        The sky’s that colour here, too, it’s 34o outside. The gravel was hot enough to burn my feet-seriously-I can still feel it. If I’d stood around much longer, I would probably be wishing that I hadn’t. It’s like the Wanganui beaches when I was little, people would take giant strides over the sand.

      • Gezza

         /  February 6, 2017

        Thanks for the reminder about blue skies, Al. Had a couple of nice sunny days in a row with mostly blue skies, a few white puffs of cloud, and reasonably gentle sea breezes keeping the temps very pleasantly warm while the LF was here, so two walks in parks to enjoy them, & lots of pleasant conversation with the odd bit of Blue Sky Thinking.

        Back to grey skies & blustery Norwesters today. 😕

        Am trying to establish exactly who is accountable for this rubbish weather. 😡

    • Yes patupaiarehe, Tommy Kapai’s opinion is a useful ingredient in the mix.
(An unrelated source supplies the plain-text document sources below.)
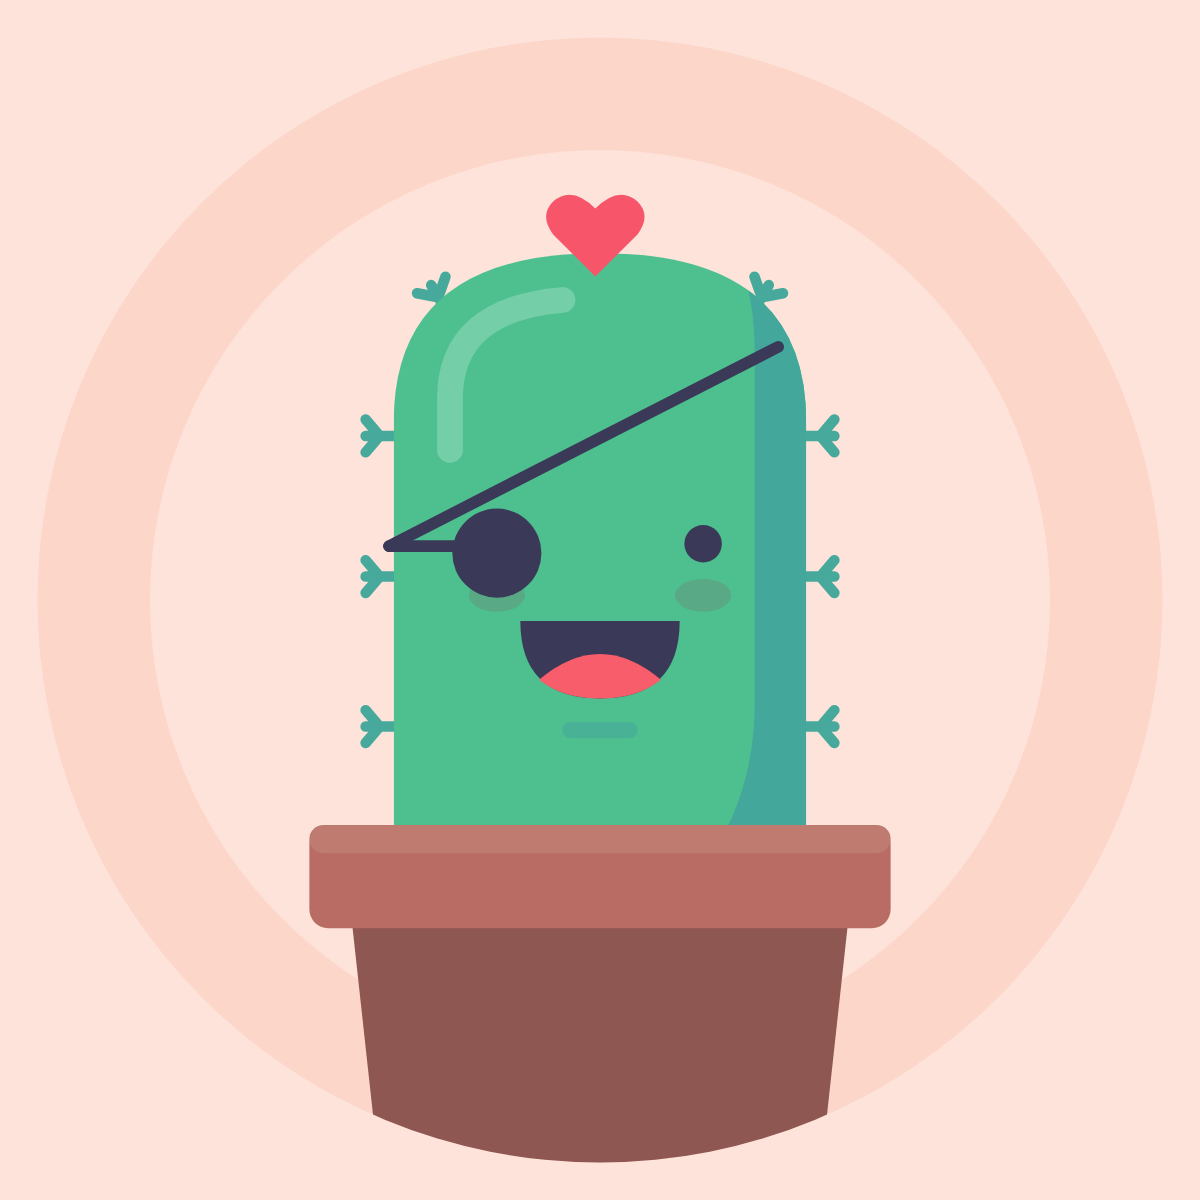
<!DOCTYPE html>
<html lang="en">
<head>
<meta charset="utf-8">
<title>Pirate Cactus</title>
<style>
  :root {
    --bg: #fee3da;
    --ring: #fdd6ca;
    --cactus: #4ec08f;
    --cactus-shade: #44a79b;
    --spine: #46a99b;
    --highlight: rgba(255, 255, 255, 0.22);
    --ink: #3a3a58;
    --tongue: #f75d6b;
    --heart: #f7566a;
    --cheek: rgba(120, 110, 110, 0.28);
    --pot-rim: #b86c63;
    --pot-rim-top: #bf7b70;
    --pot-body: #8e5751;
  }
  html, body {
    margin: 0;
    padding: 0;
    width: 1200px;
    height: 1200px;
    overflow: hidden;
    background: var(--bg);
  }
  .artwork {
    display: block;
    width: 1200px;
    height: 1200px;
  }
</style>
</head>
<body>
<svg class="artwork" viewBox="0 0 512 512" role="img" aria-label="Smiling cactus with an eye patch in a clay pot">
  <defs>
    <g id="spine">
      <path d="M0 0 L-12 0 M-6 0 L-12 -7 M-6 0 L-12 7" stroke="var(--spine)" stroke-width="4.5" stroke-linecap="round" fill="none"/>
    </g>
    <clipPath id="halo-clip">
      <circle cx="256" cy="256" r="240"/>
    </clipPath>
    <clipPath id="body-clip">
      <path d="M168 360 L168 180 Q168 108 256 108 Q344 108 344 180 L344 360 Z"/>
    </clipPath>
  </defs>

  <rect width="512" height="512" fill="var(--bg)"/>
  <g class="halo">
    <circle cx="256" cy="256" r="240" fill="var(--ring)"/>
    <circle cx="256" cy="256" r="192" fill="var(--bg)"/>
  </g>

  <g class="spines">
    <use href="#spine" transform="translate(168 186)"/>
    <use href="#spine" transform="translate(168 246)"/>
    <use href="#spine" transform="translate(168 310)"/>
    <use href="#spine" transform="translate(344 186) scale(-1 1)"/>
    <use href="#spine" transform="translate(344 246) scale(-1 1)"/>
    <use href="#spine" transform="translate(344 310) scale(-1 1)"/>
    <use href="#spine" transform="translate(190 132) rotate(60)"/>
    <use href="#spine" transform="translate(322 132) rotate(120)"/>
  </g>

  <g class="cactus-body" clip-path="url(#body-clip)">
    <rect x="160" y="100" width="200" height="270" fill="var(--cactus)"/>
    <path d="M318 100 Q344 130 344 180 L344 370 L300 370 Q322 340 322 300 L322 150 Q322 120 310 100 Z" fill="var(--cactus-shade)"/>
  </g>
  <path class="cactus-gloss" d="M192 192 L192 170 Q192 132 240 128" stroke="var(--highlight)" stroke-width="11" stroke-linecap="round" fill="none"/>

  <path class="heart" d="M254 118 L236 100 Q230 92 236 86 Q244 79 254 89 Q264 79 272 86 Q278 92 272 100 Z" fill="var(--heart)"/>

  <g class="face">
    <ellipse cx="212" cy="254" rx="12" ry="7" fill="var(--cheek)"/>
    <ellipse cx="300" cy="254" rx="12" ry="7" fill="var(--cheek)"/>
    <line x1="166" y1="233" x2="332" y2="148" stroke="var(--ink)" stroke-width="5" stroke-linecap="round"/>
    <line x1="166" y1="233" x2="200" y2="233" stroke="var(--ink)" stroke-width="5" stroke-linecap="round"/>
    <circle cx="212" cy="236" r="19" fill="var(--ink)"/>
    <circle cx="300" cy="232" r="8" fill="var(--ink)"/>
    <path d="M222 265 L290 265 Q290 298 256 298 Q222 298 222 265 Z" fill="var(--ink)"/>
    <path d="M230 290 Q256 268 282 290 Q272 298 256 298 Q240 298 230 290 Z" fill="var(--tongue)"/>
    <rect x="240" y="308" width="32" height="7" rx="3.5" fill="var(--cactus-shade)" opacity="0.6"/>
  </g>

  <g class="pot" clip-path="url(#halo-clip)">
    <path d="M150 392 L362 392 L348 520 L164 520 Z" fill="var(--pot-body)"/>
    <rect x="132" y="352" width="248" height="44" rx="8" fill="var(--pot-rim)"/>
    <rect x="132" y="352" width="248" height="12" rx="6" fill="var(--pot-rim-top)"/>
  </g>
</svg>
</body>
</html>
I believe “compulsory te reo” will be a long-running discussion.

      I think he’s overlooked a couple of ‘elephant in the room’ compulsory things though, namely schooling itself and English … [although there are others too, ‘orthodox medicine’ and ‘patriotism’ in wartime for instance]

      How does it feel if I reword a paragraph of his writing thus –
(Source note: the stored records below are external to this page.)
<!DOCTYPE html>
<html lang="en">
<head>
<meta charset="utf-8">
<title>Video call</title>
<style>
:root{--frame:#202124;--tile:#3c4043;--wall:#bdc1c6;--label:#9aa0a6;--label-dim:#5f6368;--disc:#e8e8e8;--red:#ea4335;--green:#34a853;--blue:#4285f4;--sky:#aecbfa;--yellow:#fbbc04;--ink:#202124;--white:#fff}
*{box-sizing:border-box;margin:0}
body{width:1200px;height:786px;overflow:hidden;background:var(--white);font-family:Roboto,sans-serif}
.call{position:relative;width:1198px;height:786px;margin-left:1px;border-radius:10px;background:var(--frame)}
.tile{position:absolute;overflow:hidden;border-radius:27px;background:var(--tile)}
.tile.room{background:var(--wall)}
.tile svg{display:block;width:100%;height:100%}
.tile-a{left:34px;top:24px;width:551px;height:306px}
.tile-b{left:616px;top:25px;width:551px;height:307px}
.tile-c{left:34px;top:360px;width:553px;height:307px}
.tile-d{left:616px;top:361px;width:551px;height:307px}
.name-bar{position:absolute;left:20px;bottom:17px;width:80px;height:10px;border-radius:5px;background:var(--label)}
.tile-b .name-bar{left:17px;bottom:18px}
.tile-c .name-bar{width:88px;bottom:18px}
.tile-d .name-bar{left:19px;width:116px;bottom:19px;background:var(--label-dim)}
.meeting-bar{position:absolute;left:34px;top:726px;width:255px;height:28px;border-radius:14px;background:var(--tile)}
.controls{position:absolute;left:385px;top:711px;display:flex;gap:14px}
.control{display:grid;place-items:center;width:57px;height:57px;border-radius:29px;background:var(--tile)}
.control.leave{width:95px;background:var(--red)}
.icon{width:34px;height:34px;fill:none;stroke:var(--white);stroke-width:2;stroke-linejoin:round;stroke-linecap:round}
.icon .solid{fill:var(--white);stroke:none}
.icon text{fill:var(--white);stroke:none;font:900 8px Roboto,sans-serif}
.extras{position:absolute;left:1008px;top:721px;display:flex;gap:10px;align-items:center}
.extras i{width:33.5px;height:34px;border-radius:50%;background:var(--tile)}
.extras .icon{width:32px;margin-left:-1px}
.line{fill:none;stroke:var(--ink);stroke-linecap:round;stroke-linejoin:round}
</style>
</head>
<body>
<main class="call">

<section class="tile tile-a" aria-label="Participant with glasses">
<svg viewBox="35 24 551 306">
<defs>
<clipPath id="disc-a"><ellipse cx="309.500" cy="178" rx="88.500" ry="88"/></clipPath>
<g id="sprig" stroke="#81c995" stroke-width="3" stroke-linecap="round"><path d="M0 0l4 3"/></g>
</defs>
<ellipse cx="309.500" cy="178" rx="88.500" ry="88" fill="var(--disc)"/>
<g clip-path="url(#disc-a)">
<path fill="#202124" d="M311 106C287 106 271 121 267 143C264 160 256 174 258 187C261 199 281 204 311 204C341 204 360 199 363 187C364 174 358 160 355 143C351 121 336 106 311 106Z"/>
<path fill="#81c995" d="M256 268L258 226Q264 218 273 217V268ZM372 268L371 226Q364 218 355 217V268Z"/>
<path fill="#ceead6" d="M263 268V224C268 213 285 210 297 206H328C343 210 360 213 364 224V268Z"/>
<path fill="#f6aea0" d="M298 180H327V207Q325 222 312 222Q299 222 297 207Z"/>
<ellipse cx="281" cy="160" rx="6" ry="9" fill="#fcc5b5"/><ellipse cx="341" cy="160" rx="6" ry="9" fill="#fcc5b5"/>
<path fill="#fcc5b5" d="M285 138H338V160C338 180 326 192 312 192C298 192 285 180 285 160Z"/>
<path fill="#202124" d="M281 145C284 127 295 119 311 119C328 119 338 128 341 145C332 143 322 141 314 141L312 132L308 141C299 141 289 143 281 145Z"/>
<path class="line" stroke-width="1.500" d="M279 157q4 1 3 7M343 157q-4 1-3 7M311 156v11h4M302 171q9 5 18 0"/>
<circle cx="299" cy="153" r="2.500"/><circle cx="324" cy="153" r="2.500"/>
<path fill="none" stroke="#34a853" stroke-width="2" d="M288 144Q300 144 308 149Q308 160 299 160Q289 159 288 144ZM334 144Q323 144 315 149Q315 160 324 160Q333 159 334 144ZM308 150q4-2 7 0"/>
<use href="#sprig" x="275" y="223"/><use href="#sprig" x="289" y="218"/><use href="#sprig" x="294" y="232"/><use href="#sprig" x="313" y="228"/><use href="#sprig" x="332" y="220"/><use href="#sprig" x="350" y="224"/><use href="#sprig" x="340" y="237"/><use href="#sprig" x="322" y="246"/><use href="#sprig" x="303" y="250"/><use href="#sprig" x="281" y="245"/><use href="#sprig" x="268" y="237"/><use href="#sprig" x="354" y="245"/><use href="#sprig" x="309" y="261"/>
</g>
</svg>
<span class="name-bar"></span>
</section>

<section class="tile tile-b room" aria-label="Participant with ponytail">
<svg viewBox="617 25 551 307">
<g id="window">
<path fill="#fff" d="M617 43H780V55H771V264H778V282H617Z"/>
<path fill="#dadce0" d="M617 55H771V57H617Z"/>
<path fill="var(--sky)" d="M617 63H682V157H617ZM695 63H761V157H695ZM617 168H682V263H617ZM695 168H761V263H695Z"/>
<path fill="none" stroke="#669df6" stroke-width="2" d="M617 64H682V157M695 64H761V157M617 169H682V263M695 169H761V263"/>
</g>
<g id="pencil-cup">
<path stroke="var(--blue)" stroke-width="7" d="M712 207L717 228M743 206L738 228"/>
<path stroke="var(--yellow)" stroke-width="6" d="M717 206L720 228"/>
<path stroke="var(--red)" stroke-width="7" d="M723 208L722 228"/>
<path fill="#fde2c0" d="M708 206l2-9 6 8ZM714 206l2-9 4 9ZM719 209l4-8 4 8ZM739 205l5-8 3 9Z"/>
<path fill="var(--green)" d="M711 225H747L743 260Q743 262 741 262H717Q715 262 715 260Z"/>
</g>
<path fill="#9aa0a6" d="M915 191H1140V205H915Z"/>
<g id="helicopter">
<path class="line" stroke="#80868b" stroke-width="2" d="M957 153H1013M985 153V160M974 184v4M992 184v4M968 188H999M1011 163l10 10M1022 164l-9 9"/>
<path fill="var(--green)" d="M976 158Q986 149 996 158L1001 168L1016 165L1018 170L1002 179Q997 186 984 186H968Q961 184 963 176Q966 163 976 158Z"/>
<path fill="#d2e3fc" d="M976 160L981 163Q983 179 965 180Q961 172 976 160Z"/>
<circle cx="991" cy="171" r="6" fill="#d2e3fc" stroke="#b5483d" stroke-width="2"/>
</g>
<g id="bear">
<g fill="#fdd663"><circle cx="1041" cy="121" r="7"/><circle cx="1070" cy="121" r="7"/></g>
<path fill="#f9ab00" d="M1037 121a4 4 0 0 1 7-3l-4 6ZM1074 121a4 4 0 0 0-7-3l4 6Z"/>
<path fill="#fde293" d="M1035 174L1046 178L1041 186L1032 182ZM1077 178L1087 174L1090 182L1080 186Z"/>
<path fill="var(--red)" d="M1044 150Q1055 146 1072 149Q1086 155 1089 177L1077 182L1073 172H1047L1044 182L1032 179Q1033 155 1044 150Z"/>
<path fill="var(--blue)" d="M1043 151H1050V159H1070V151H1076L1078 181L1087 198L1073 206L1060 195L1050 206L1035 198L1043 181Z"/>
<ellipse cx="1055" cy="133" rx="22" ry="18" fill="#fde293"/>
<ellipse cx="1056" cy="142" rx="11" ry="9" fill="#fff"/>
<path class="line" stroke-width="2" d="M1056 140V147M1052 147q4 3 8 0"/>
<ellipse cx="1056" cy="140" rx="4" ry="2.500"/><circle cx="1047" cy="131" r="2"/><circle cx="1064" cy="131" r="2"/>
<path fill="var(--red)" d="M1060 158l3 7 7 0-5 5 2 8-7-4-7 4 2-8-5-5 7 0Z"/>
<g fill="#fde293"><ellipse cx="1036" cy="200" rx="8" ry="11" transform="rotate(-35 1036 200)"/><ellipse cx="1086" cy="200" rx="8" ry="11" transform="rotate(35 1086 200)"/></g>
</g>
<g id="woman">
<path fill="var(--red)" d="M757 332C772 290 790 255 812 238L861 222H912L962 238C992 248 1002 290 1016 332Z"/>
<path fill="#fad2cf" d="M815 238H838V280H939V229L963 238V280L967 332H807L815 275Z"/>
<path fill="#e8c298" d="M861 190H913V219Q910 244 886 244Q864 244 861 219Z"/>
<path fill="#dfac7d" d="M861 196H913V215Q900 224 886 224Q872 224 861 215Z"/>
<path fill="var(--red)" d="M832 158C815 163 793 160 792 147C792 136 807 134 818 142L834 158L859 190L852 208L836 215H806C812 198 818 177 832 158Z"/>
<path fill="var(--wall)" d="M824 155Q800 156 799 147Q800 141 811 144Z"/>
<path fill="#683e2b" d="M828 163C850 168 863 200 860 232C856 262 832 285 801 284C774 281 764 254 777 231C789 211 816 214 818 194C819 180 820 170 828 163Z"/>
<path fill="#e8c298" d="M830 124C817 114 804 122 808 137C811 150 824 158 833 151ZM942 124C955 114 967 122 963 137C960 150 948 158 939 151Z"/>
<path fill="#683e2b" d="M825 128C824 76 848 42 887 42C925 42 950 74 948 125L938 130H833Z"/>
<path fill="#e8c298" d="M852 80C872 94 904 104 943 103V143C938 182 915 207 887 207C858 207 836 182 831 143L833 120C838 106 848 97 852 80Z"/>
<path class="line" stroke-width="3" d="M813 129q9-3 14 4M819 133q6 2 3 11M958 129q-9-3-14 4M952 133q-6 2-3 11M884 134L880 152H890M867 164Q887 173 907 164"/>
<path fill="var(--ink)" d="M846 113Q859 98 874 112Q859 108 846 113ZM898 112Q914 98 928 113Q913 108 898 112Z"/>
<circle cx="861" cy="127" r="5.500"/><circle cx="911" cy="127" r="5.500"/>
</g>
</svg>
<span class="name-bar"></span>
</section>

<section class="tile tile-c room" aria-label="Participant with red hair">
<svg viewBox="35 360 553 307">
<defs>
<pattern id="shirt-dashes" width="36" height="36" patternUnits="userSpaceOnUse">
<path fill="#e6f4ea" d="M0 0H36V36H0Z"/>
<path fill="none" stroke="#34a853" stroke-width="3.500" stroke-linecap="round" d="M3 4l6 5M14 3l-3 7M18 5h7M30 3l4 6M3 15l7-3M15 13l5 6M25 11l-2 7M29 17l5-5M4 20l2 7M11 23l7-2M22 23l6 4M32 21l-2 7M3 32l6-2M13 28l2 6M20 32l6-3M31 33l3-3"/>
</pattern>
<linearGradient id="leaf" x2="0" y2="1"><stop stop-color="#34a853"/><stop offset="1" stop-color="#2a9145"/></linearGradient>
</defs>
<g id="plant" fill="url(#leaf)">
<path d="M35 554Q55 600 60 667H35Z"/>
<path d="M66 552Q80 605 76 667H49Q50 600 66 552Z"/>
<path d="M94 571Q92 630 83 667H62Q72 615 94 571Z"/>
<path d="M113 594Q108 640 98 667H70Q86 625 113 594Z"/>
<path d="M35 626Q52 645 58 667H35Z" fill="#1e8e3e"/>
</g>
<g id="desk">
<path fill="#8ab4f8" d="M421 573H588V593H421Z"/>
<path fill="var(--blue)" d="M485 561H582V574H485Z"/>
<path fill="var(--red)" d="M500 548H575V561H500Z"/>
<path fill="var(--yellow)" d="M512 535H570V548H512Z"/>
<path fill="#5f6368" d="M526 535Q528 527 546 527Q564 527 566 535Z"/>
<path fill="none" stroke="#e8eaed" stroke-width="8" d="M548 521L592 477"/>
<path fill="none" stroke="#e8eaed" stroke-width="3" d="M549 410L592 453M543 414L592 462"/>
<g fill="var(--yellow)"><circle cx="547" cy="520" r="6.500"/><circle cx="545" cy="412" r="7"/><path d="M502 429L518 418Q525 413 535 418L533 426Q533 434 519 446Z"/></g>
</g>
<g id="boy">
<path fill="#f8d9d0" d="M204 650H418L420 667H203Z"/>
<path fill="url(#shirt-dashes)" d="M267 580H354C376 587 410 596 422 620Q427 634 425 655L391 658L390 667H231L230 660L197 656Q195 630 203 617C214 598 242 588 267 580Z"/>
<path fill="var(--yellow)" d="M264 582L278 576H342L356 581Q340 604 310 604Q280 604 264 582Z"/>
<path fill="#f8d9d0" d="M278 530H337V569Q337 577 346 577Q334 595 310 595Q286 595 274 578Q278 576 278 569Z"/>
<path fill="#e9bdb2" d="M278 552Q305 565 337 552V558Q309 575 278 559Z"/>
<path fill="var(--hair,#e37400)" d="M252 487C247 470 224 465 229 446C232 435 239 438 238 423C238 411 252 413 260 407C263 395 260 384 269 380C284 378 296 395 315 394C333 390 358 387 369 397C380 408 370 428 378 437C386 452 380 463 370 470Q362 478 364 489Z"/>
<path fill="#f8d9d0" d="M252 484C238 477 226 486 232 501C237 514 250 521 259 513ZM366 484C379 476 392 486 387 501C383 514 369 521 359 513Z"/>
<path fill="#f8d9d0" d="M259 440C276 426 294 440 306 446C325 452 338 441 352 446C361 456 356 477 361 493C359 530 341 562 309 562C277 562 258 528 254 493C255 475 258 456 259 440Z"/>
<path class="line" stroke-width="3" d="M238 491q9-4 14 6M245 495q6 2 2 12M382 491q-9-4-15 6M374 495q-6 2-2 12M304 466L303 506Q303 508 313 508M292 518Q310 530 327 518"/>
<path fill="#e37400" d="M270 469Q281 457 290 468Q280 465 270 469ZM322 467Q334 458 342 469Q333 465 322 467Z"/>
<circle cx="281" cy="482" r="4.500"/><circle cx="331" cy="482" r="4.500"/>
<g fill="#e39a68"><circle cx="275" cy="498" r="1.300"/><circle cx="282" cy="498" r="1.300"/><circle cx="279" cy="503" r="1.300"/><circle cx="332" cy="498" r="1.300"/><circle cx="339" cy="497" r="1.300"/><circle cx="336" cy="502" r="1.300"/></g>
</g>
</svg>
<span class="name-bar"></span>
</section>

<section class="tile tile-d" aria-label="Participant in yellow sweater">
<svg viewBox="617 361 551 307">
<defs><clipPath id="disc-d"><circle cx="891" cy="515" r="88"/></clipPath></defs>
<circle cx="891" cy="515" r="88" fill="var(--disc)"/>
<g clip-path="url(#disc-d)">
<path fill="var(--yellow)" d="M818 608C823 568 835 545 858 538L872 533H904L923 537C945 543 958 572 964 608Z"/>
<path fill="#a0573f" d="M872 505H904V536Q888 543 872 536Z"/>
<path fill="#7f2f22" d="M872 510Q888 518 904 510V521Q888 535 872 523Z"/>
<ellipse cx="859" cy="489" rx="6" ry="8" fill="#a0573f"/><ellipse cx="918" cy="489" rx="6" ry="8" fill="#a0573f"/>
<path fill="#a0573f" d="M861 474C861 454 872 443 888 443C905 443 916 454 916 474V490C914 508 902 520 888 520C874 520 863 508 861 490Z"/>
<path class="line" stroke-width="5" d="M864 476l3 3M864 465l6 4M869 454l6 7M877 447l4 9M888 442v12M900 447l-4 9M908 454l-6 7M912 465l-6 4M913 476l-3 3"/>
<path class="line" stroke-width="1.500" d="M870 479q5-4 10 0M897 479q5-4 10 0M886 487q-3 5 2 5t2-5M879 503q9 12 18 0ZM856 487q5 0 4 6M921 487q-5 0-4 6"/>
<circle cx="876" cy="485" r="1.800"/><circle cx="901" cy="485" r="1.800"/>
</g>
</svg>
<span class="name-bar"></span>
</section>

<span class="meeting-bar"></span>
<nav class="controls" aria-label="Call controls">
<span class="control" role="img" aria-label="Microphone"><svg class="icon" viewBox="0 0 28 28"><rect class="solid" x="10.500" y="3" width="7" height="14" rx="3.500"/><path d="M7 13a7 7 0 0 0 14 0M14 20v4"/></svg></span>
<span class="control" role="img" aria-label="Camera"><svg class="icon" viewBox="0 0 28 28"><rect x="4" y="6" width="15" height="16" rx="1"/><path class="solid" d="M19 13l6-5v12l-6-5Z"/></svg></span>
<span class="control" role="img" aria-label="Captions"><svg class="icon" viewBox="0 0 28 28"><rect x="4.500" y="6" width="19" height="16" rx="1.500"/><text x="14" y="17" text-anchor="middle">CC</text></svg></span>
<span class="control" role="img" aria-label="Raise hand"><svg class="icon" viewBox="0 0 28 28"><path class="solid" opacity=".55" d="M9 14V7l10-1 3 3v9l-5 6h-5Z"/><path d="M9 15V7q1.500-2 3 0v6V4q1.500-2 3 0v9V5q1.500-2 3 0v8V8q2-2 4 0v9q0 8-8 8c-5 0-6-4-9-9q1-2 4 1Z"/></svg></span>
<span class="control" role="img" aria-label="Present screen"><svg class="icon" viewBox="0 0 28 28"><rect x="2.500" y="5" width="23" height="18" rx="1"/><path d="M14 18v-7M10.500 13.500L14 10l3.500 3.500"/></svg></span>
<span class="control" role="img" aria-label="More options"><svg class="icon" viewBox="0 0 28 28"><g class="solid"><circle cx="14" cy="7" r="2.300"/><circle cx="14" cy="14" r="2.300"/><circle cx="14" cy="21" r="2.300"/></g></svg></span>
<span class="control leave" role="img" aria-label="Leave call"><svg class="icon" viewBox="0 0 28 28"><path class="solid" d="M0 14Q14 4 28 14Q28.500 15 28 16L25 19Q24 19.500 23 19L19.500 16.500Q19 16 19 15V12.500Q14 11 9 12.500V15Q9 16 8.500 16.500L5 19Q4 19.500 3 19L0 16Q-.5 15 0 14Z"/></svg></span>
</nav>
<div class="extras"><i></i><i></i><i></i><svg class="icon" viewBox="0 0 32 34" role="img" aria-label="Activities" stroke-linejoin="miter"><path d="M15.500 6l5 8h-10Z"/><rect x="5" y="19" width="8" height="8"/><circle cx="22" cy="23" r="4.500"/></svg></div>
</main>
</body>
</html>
      “Compulsory voting, sex education, military training and religion are all red rags to the free-range Kiwi roaming around in our own backyard – if they’re lucky enough to own one or have retained their land – and, while we don’t actually have any of those things, we have always reacted poorly to anything obligatory or mandatory, with the notable exceptions of compulsory [State] schooling itself and its attendant compulsory English language … [plus orthodox medicine and patriotism during wartime] …

      By making both Schooling & English compulsory we could well have turned off more than we turn on? [I arrive (loosely) at “more” by adding together those for whom ‘School’ itself is an unsuitable environment for learning, growth and nurture, and those for whom Te Reo or some other language apart from English is their first language …]

      • patupaiarehe

         /  February 6, 2017

        How does it feel PZ? It feels like you’re being silly. Like it or not, English is understood by pretty much everyone in this country, so should be compulsory, as one needs it to communicate. That said, IMHO every resident of this country should be given the opportunity to learn ‘Te Reo’, free of charge, IF THEY WANT TO.

  6. Brown

     /  February 6, 2017

    Had the day off and took wife and dog to Gladstone pub for lunch. Great place. Dog shared my burger and had a swim in the adjacent river within an hour of eating. Tut tut.